» DESCRIPTION OF THE TASK
Within the records below, find each line with the word "seed" and copy it out.

[DATA TO PROCESS]

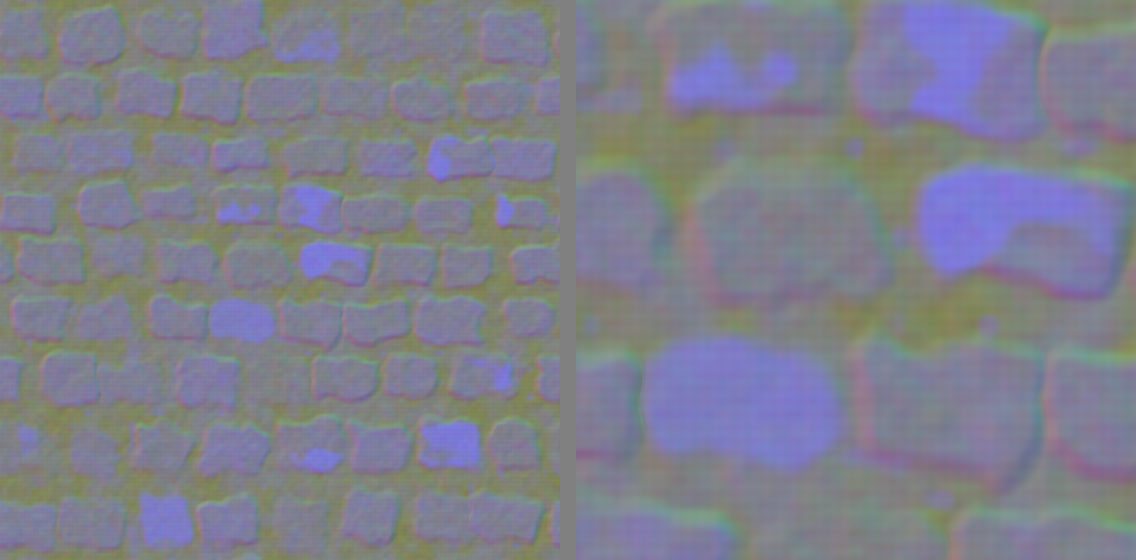
Left, the full canvas; right, a detail of the centre.
Write a WebGL 1 fragment shader that draws this texture map.

```glsl
precision highp float;
// Tiling relief map of worn cobblestones in mossy joints, tinted by slope and exposure.

uniform vec2 u_resolution;

const vec2  GRID = vec2(8.0, 9.0);            // stones across, rows down
const vec2  HALF_SIZE = vec2(0.0500, 0.0385); // mean half extents of a stone
const float SIZE_VARIATION = 0.18;
const vec2  JITTER = vec2(0.012, 0.007);
const float TILT = 0.14;                      // largest rotation, radians
const float CORNER = 0.019;
const float EDGE = 0.0085;                    // softness of the stone rim
const vec2  WOBBLE = vec2(0.016, 0.008);      // coarse and fine unevenness of outlines
const vec3  ROW_DRIFT = vec3(0.020, 0.026, 0.10); // offset, swing, phase of row spacing
const float RELIEF = 0.00085;                 // slope to colour
const float SLOPE_STEP = 0.0026;
const float ROUGHNESS = 0.46;
const float MOTTLE = 0.055;
const float WEAVE = 0.006;
const float WEAVE_COUNT = 128.0;
const float WHOLE_BARE = 0.955;               // above: fully bare stone
const float PART_BARE = 0.80;                 // above: patchy bare stone
const vec3  MOSS_DEEP = vec3(0.50, 0.52, 0.335);
const vec3  MOSS_PALE = vec3(0.50, 0.505, 0.56);
const vec3  STONE_DULL = vec3(0.495, 0.50, 0.54);
const vec3  STONE_CLEAR = vec3(0.50, 0.48, 0.70);
const vec3  BARE = vec3(0.485, 0.475, 0.90);
const float TAU = 6.28319;

float hash(vec2 p, float seed) {
  return fract(sin(dot(p, vec2(127.1, 311.7)) + seed * 74.7) * 43758.5);
}

// Value noise that wraps after a whole number of cells.
float noise(vec2 uv, vec2 cells, float seed) {
  vec2 p = uv * cells;
  vec2 i = floor(p);
  vec2 f = p - i;
  f = f * f * (3.0 - 2.0 * f);
  vec2 a = mod(i, cells);
  vec2 b = mod(i + 1.0, cells);
  return mix(mix(hash(a, seed), hash(vec2(b.x, a.y), seed), f.x),
             mix(hash(vec2(a.x, b.y), seed), hash(b, seed), f.x), f.y);
}

vec2 noisePair(vec2 uv, vec2 cells, float seed) {
  return vec2(noise(uv, cells, seed), noise(uv, cells, seed + 0.5)) - 0.5;
}

float roundedBox(vec2 p, vec2 halfSize, float radius) {
  vec2 q = abs(p) - halfSize + radius;
  return length(max(q, 0.0)) + min(max(q.x, q.y), 0.0) - radius;
}

// Distance to the nearest stone in x, its wrapped cell in yz.
vec3 nearestStone(vec2 uv) {
  vec2 p = uv;
  p.y -= ROW_DRIFT.x + ROW_DRIFT.y * sin(TAU * (uv.y - ROW_DRIFT.z));
  p.y += 0.016 * (noise(uv, vec2(4.0, 3.0), 1.0) - 0.5);
  p += WOBBLE.x * noisePair(uv, vec2(24.0), 2.0) + WOBBLE.y * noisePair(uv, vec2(56.0), 3.0);
  float baseRow = floor(p.y * GRID.y);
  vec3 best = vec3(1.0, 0.0, 0.0);
  for (int j = -1; j <= 1; j++) {
    float row = baseRow + float(j);
    float shift = hash(vec2(mod(row, GRID.y), 5.0), 4.0);
    float baseColumn = floor(p.x * GRID.x - shift);
    for (int i = -1; i <= 1; i++) {
      float column = baseColumn + float(i);
      vec2 id = mod(vec2(column, row), GRID);
      vec2 center = (vec2(column + shift, row) + 0.5) / GRID;
      center += JITTER * (2.0 * vec2(hash(id, 5.0), hash(id, 6.0)) - 1.0);
      vec2 size = HALF_SIZE * (1.0 + SIZE_VARIATION * (2.0 * vec2(hash(id, 7.0), hash(id, 8.0)) - 1.0));
      float angle = TILT * (2.0 * hash(id, 9.0) - 1.0);
      float c = cos(angle);
      float s = sin(angle);
      float d = roundedBox(mat2(c, -s, s, c) * (p - center), size, CORNER);
      if (d < best.x) best = vec3(d, id);
    }
  }
  return best;
}

// Some stones are sunk in moss and stand out less.
float exposure(vec2 id) {
  return mix(0.3, 1.0, smoothstep(0.0, 0.35, hash(id, 10.0)));
}

float height(vec2 uv) {
  vec3 stone = nearestStone(uv);
  float body = smoothstep(EDGE, -EDGE, stone.x) * exposure(stone.yz);
  body *= 0.5 + 0.7 * noise(uv, vec2(20.0), 20.0);
  float grit = noise(uv, vec2(46.0), 11.0) + 0.5 * noise(uv, vec2(96.0), 12.0);
  return body + ROUGHNESS * grit;
}

void main() {
  vec2 uv = gl_FragCoord.xy / u_resolution;
  vec3 stone = nearestStone(uv);
  vec2 id = stone.yz;
  float body = smoothstep(EDGE, -EDGE, stone.x);

  // Joints: blotchy moss with a few pale pebbles
  float blotch = 0.5 * noise(uv, vec2(16.0), 13.0) + 0.5 * noise(uv, vec2(42.0), 14.0);
  vec3 color = mix(MOSS_DEEP, MOSS_PALE, smoothstep(0.1, 0.9, blotch));
  color = mix(color, STONE_CLEAR, 0.6 * smoothstep(0.80, 0.98, noise(uv, vec2(38.0), 15.0)));

  // Stones: each its own tone, some scraped bare
  float tone = 0.08 + 0.62 * hash(id, 16.0) + 0.6 * (noise(uv, vec2(40.0), 17.0) - 0.5);
  vec3 face = mix(STONE_DULL, STONE_CLEAR, clamp(tone, 0.0, 1.0));
  float wear = hash(id, 18.0);
  float scrape = 0.7 * noise(uv, vec2(18.0), 19.0) + 0.3 * noise(uv, vec2(48.0), 21.0);
  float bare = wear > WHOLE_BARE ? 0.9 : (wear > PART_BARE ? 0.8 * smoothstep(0.5, 0.68, scrape) : 0.0);
  face = mix(face, BARE, bare);
  color = mix(color, face, body * mix(0.6, 1.0, exposure(id)));

  // Slope tints red and green; mottling and a fine weave cover everything
  vec2 e = vec2(SLOPE_STEP, 0.0);
  vec2 slope = vec2(height(uv + e.xy) - height(uv - e.xy),
                    height(uv + e.yx) - height(uv - e.yx)) / (2.0 * SLOPE_STEP);
  color.rg += RELIEF * vec2(slope.x, -slope.y) * (1.0 - 0.5 * bare * body);
  color.rg += 0.6 * MOTTLE * noisePair(uv, vec2(112.0), 22.0);
  color.b += MOTTLE * (noise(uv, vec2(100.0), 23.0) - 0.5);
  vec2 thread = sin(TAU * WEAVE_COUNT * uv);
  color += WEAVE * vec3(thread, thread.x + thread.y);
  gl_FragColor = vec4(clamp(color, 0.0, 1.0), 1.0);
}
```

[/DATA TO PROCESS]

» PROBLEM SOLUTION
float hash(vec2 p, float seed) {
  return fract(sin(dot(p, vec2(127.1, 311.7)) + seed * 74.7) * 43758.5);
float noise(vec2 uv, vec2 cells, float seed) {
  return mix(mix(hash(a, seed), hash(vec2(b.x, a.y), seed), f.x),
             mix(hash(vec2(a.x, b.y), seed), hash(b, seed), f.x), f.y);
vec2 noisePair(vec2 uv, vec2 cells, float seed) {
  return vec2(noise(uv, cells, seed), noise(uv, cells, seed + 0.5)) - 0.5;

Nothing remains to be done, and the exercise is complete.